- _Task instructions_
Go through the lines below and copy any that hold the string "margin".

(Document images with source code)
↓↓↓

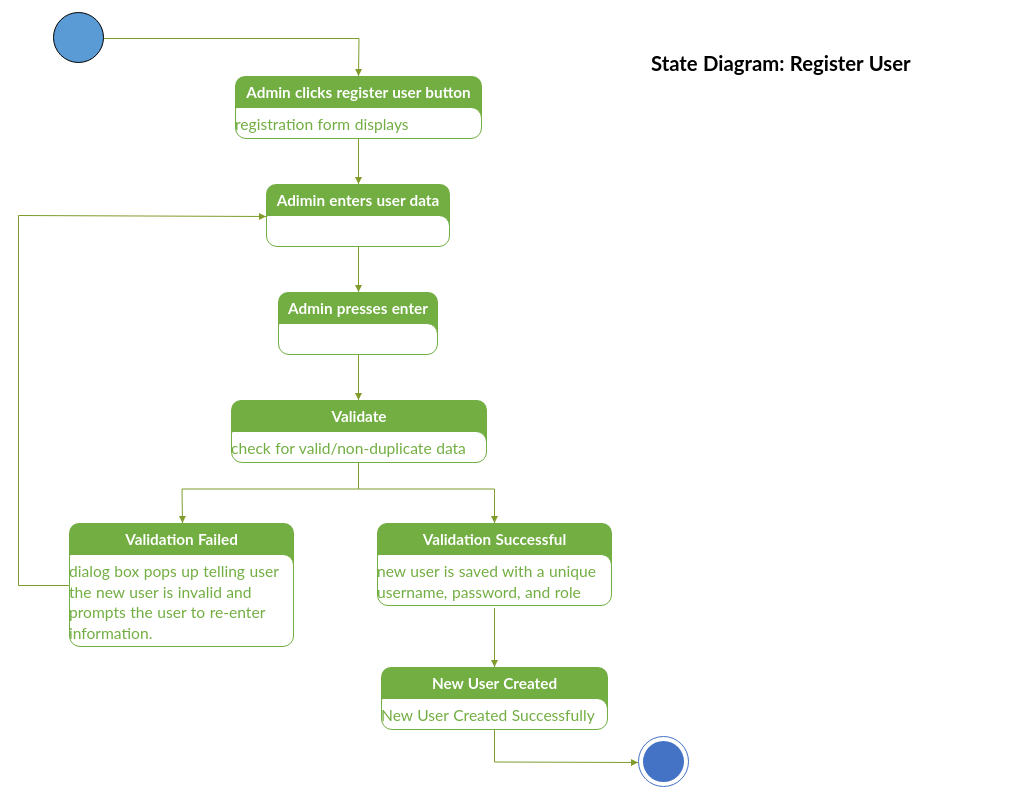
<!DOCTYPE html>
<html lang="en">
<head>
<meta charset="utf-8">
<title>State Diagram: Register User</title>
<style>
:root {
  --state: #72ae42;
  --line: #7f9c2c;
  --start: #5b9bd5;
  --end: #4472c4;
  --paper: #ffffff;
  --ink: #000000;
}
* { box-sizing: border-box; margin: 0; }
body { width: 1018px; height: 799px; overflow: hidden; background: var(--paper); }
.diagram {
  position: relative;
  width: 1018px;
  height: 799px;
  overflow: hidden;
  font-family: Lato, sans-serif;
  font-size: 15.6px;
  word-spacing: 0.5px;
  white-space: nowrap;
}
.title {
  position: absolute;
  left: 651px;
  top: 50px;
  font-size: 20.3px;
  line-height: 26px;
  font-weight: 700;
  color: var(--ink);
}
.connectors { position: absolute; left: 0; top: 0; }
.connectors .flow { fill: none; stroke: var(--line); stroke-width: 1; }
.state { position: absolute; display: flex; flex-direction: column; }
.state h2 {
  height: 42px;
  border-radius: 10px 10px 0 0;
  background: var(--state);
  color: var(--paper);
  font-size: 15.3px;
  font-weight: 700;
  line-height: 32px;
  text-align: center;
}
.state p {
  position: relative;
  flex: 1;
  margin-top: -11px;
  padding-top: 6px;
  border: 1px solid var(--state);
  border-radius: 2px 11px 11px 11px;
  background: var(--paper);
  color: var(--state);
  line-height: 20.5px;
  text-indent: 0;
}
.state span { display: block; margin-left: -1px; }
.click { left: 235px; top: 76px; width: 247px; height: 63px; }
.enter-data { left: 266px; top: 184px; width: 184px; height: 63px; }
.press-enter { left: 278px; top: 292px; width: 160px; height: 63px; }
.validate { left: 231px; top: 400px; width: 256px; height: 63px; }
.failed { left: 69px; top: 523px; width: 225px; height: 124px; }
.successful { left: 377px; top: 523px; width: 235px; height: 83px; }
.created { left: 381px; top: 667px; width: 227px; height: 63px; }
</style>
</head>
<body>
<main class="diagram">
  <h1 class="title">State Diagram: Register User</h1>

  <svg class="connectors" width="1018" height="799" viewBox="0 0 1018 799" aria-hidden="true">
    <defs>
      <marker id="arrow" markerUnits="userSpaceOnUse" markerWidth="8" markerHeight="8" refX="7" refY="4" orient="auto">
        <polygon points="0,0.5 7,4 0,7.5" fill="var(--line)"/>
      </marker>
    </defs>
    <circle cx="78.5" cy="37.5" r="25" fill="var(--start)" stroke="var(--ink)"/>
    <g class="flow" marker-end="url(#arrow)">
      <polyline points="104,38.5 359,38.5 358.5,76" marker-end="url(#arrow)"/>
      <line x1="358.5" y1="139" x2="358.5" y2="184" marker-end="url(#arrow)"/>
      <line x1="358.5" y1="247" x2="358.5" y2="292" marker-end="url(#arrow)"/>
      <line x1="358.5" y1="355" x2="358.5" y2="400" marker-end="url(#arrow)"/>
      <polyline points="358.5,463 358.5,489 182,489 182.5,523" marker-end="url(#arrow)"/>
      <polyline points="358.5,489 494.5,489 494.5,523" marker-end="url(#arrow)"/>
      <polyline points="69,585.5 18.5,585.5 18.5,215.5 266,216.5" marker-end="url(#arrow)"/>
      <line x1="494.5" y1="608" x2="494.5" y2="667" marker-end="url(#arrow)"/>
      <polyline points="494.5,730 494.5,762 638,762.5" marker-end="url(#arrow)"/>
    </g>
    <circle cx="663.5" cy="761.5" r="25" fill="var(--paper)" stroke="var(--end)"/>
    <circle cx="663.5" cy="761.5" r="20.5" fill="var(--end)"/>
  </svg>

  <section class="state click">
    <h2>Admin clicks register user button</h2>
    <p><span>registration form displays</span></p>
  </section>
  <section class="state enter-data">
    <h2>Adimin enters user data</h2>
    <p></p>
  </section>
  <section class="state press-enter">
    <h2>Admin presses enter</h2>
    <p></p>
  </section>
  <section class="state validate">
    <h2>Validate</h2>
    <p><span>check for valid/non-duplicate data</span></p>
  </section>
  <section class="state failed">
    <h2>Validation Failed</h2>
    <p><span>dialog box pops up telling user<br>the new user is invalid and<br>prompts the user to re-enter<br>information.</span></p>
  </section>
  <section class="state successful">
    <h2>Validation Successful</h2>
    <p><span>new user is saved with a unique<br>username, password, and role</span></p>
  </section>
  <section class="state created">
    <h2>New User Created</h2>
    <p><span>New User Created Successfully</span></p>
  </section>
</main>
</body>
</html>
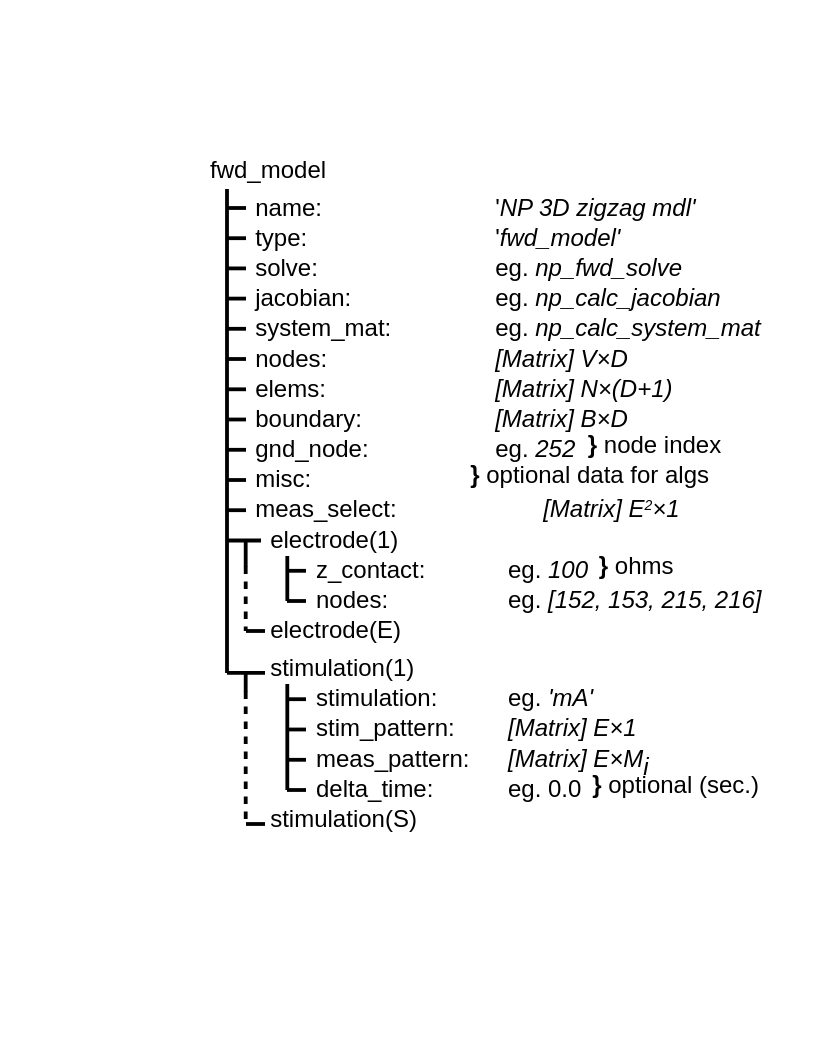
<!DOCTYPE html>
<html lang="en">
<head>
<meta charset="utf-8">
<title>fwd_model structure</title>
<style>
:root { --paper: #fff; --ink: #000; --row: 30.2px; }
* { box-sizing: border-box; margin: 0; padding: 0; }
html, body { width: 816px; height: 1056px; overflow: hidden; background: var(--paper); }
.sheet {
  position: relative; width: 816px; height: 1056px; padding-top: 154.6px; overflow: hidden;
  color: var(--ink); font: 24px/30.2px "Liberation Sans", Arial, sans-serif;
}
.connectors { position: absolute; left: 0; top: 0; fill: none; stroke: var(--ink); stroke-width: 3.8; }
.dashed { stroke-dasharray: 7.5 7.5; }
.root { font: inherit; height: var(--row); margin: 0 0 7.8px 210px; }
ul { list-style: none; }
.fields { padding-left: 255.2px; --key: 240px; }
.items { padding-left: 270.2px; }
.members { padding-left: 45.8px; --key: 192px; }
.stimulations { margin-top: 7.6px; }
.field { display: flex; height: var(--row); }
.key, .value, .note { white-space: pre; }
.key { flex: none; width: var(--key); }
.wide { --key: 288px; }
.narrow { --key: 215px; }
.note { position: relative; top: -4px; }
.value + .note { margin-left: 12.5px; }
.members .value + .note { margin-left: 10.8px; }
.item-name { display: block; height: var(--row); }
sup { font-size: 14px; line-height: 0; vertical-align: 7px; }
sub { font-size: 24px; line-height: 0; vertical-align: -8px; }
</style>
</head>
<body>
<main class="sheet">
  <svg class="connectors" width="816" height="1056" viewBox="0 0 816 1056" aria-hidden="true">
    <defs><path id="tick" d="M0 0h19"/></defs>
    <path d="M227 189V673"/>
    <use href="#tick" x="227" y="208"/>
    <use href="#tick" x="227" y="238.2"/>
    <use href="#tick" x="227" y="268.4"/>
    <use href="#tick" x="227" y="298.6"/>
    <use href="#tick" x="227" y="328.8"/>
    <use href="#tick" x="227" y="359"/>
    <use href="#tick" x="227" y="389.3"/>
    <use href="#tick" x="227" y="419.5"/>
    <use href="#tick" x="227" y="449.8"/>
    <use href="#tick" x="227" y="480"/>
    <use href="#tick" x="227" y="510.2"/>
    <path d="M227 540.5H261M245.7 540V567"/>
    <path class="dashed" d="M245.7 566.5V631"/>
    <use href="#tick" x="246" y="631"/>
    <path d="M287.3 556V601"/>
    <use href="#tick" x="287" y="570.8"/>
    <use href="#tick" x="287" y="601"/>
    <path d="M227 672.8H265M245.7 673V692"/>
    <path class="dashed" d="M245.7 691.5V824"/>
    <use href="#tick" x="246" y="824"/>
    <path d="M287.3 684V790"/>
    <use href="#tick" x="287" y="699.2"/>
    <use href="#tick" x="287" y="729.5"/>
    <use href="#tick" x="287" y="759.8"/>
    <use href="#tick" x="287" y="790"/>
  </svg>

  <h1 class="root">fwd_model</h1>

  <ul class="fields">
    <li class="field"><span class="key">name:</span><span class="value">'<i>NP 3D zigzag mdl'</i></span></li>
    <li class="field"><span class="key">type:</span><span class="value">'<i>fwd_model'</i></span></li>
    <li class="field"><span class="key">solve:</span><span class="value">eg. <i>np_fwd_solve</i></span></li>
    <li class="field"><span class="key">jacobian:</span><span class="value">eg. <i>np_calc_jacobian</i></span></li>
    <li class="field"><span class="key">system_mat:</span><span class="value">eg. <i>np_calc_system_mat</i></span></li>
    <li class="field"><span class="key">nodes:</span><span class="value"><i>[Matrix] V×D</i></span></li>
    <li class="field"><span class="key">elems:</span><span class="value"><i>[Matrix] N×(D+1)</i></span></li>
    <li class="field"><span class="key">boundary:</span><span class="value"><i>[Matrix] B×D</i></span></li>
    <li class="field"><span class="key">gnd_node:</span><span class="value">eg. <i>252</i></span><span class="note"><b>}</b> node index</span></li>
    <li class="field narrow"><span class="key">misc:</span><span class="note"><b>}</b> optional data for algs</span></li>
    <li class="field wide"><span class="key">meas_select:</span><span class="value"><i>[Matrix] E<sup>2</sup>×1</i></span></li>
  </ul>

  <ul class="items electrodes">
    <li>
      <span class="item-name">electrode(1)</span>
      <ul class="members">
        <li class="field"><span class="key">z_contact:</span><span class="value">eg. <i>100</i></span><span class="note"><b>}</b> ohms</span></li>
        <li class="field"><span class="key">nodes:</span><span class="value">eg. <i>[152, 153, 215, 216]</i></span></li>
      </ul>
    </li>
    <li><span class="item-name">electrode(E)</span></li>
  </ul>

  <ul class="items stimulations">
    <li>
      <span class="item-name">stimulation(1)</span>
      <ul class="members">
        <li class="field"><span class="key">stimulation:</span><span class="value">eg. <i>'mA'</i></span></li>
        <li class="field"><span class="key">stim_pattern:</span><span class="value"><i>[Matrix] E×1</i></span></li>
        <li class="field"><span class="key">meas_pattern:</span><span class="value"><i>[Matrix] E×M<sub>i</sub></i></span></li>
        <li class="field"><span class="key">delta_time:</span><span class="value">eg. 0.0</span><span class="note"><b>}</b> optional (sec.)</span></li>
      </ul>
    </li>
    <li><span class="item-name">stimulation(S)</span></li>
  </ul>
</main>
</body>
</html>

↑↑↑

- _Reply to the task_
* { box-sizing: border-box; margin: 0; }
  margin-top: -11px;
.state span { display: block; margin-left: -1px; }
* { box-sizing: border-box; margin: 0; padding: 0; }
.root { font: inherit; height: var(--row); margin: 0 0 7.8px 210px; }
.stimulations { margin-top: 7.6px; }
.value + .note { margin-left: 12.5px; }
.members .value + .note { margin-left: 10.8px; }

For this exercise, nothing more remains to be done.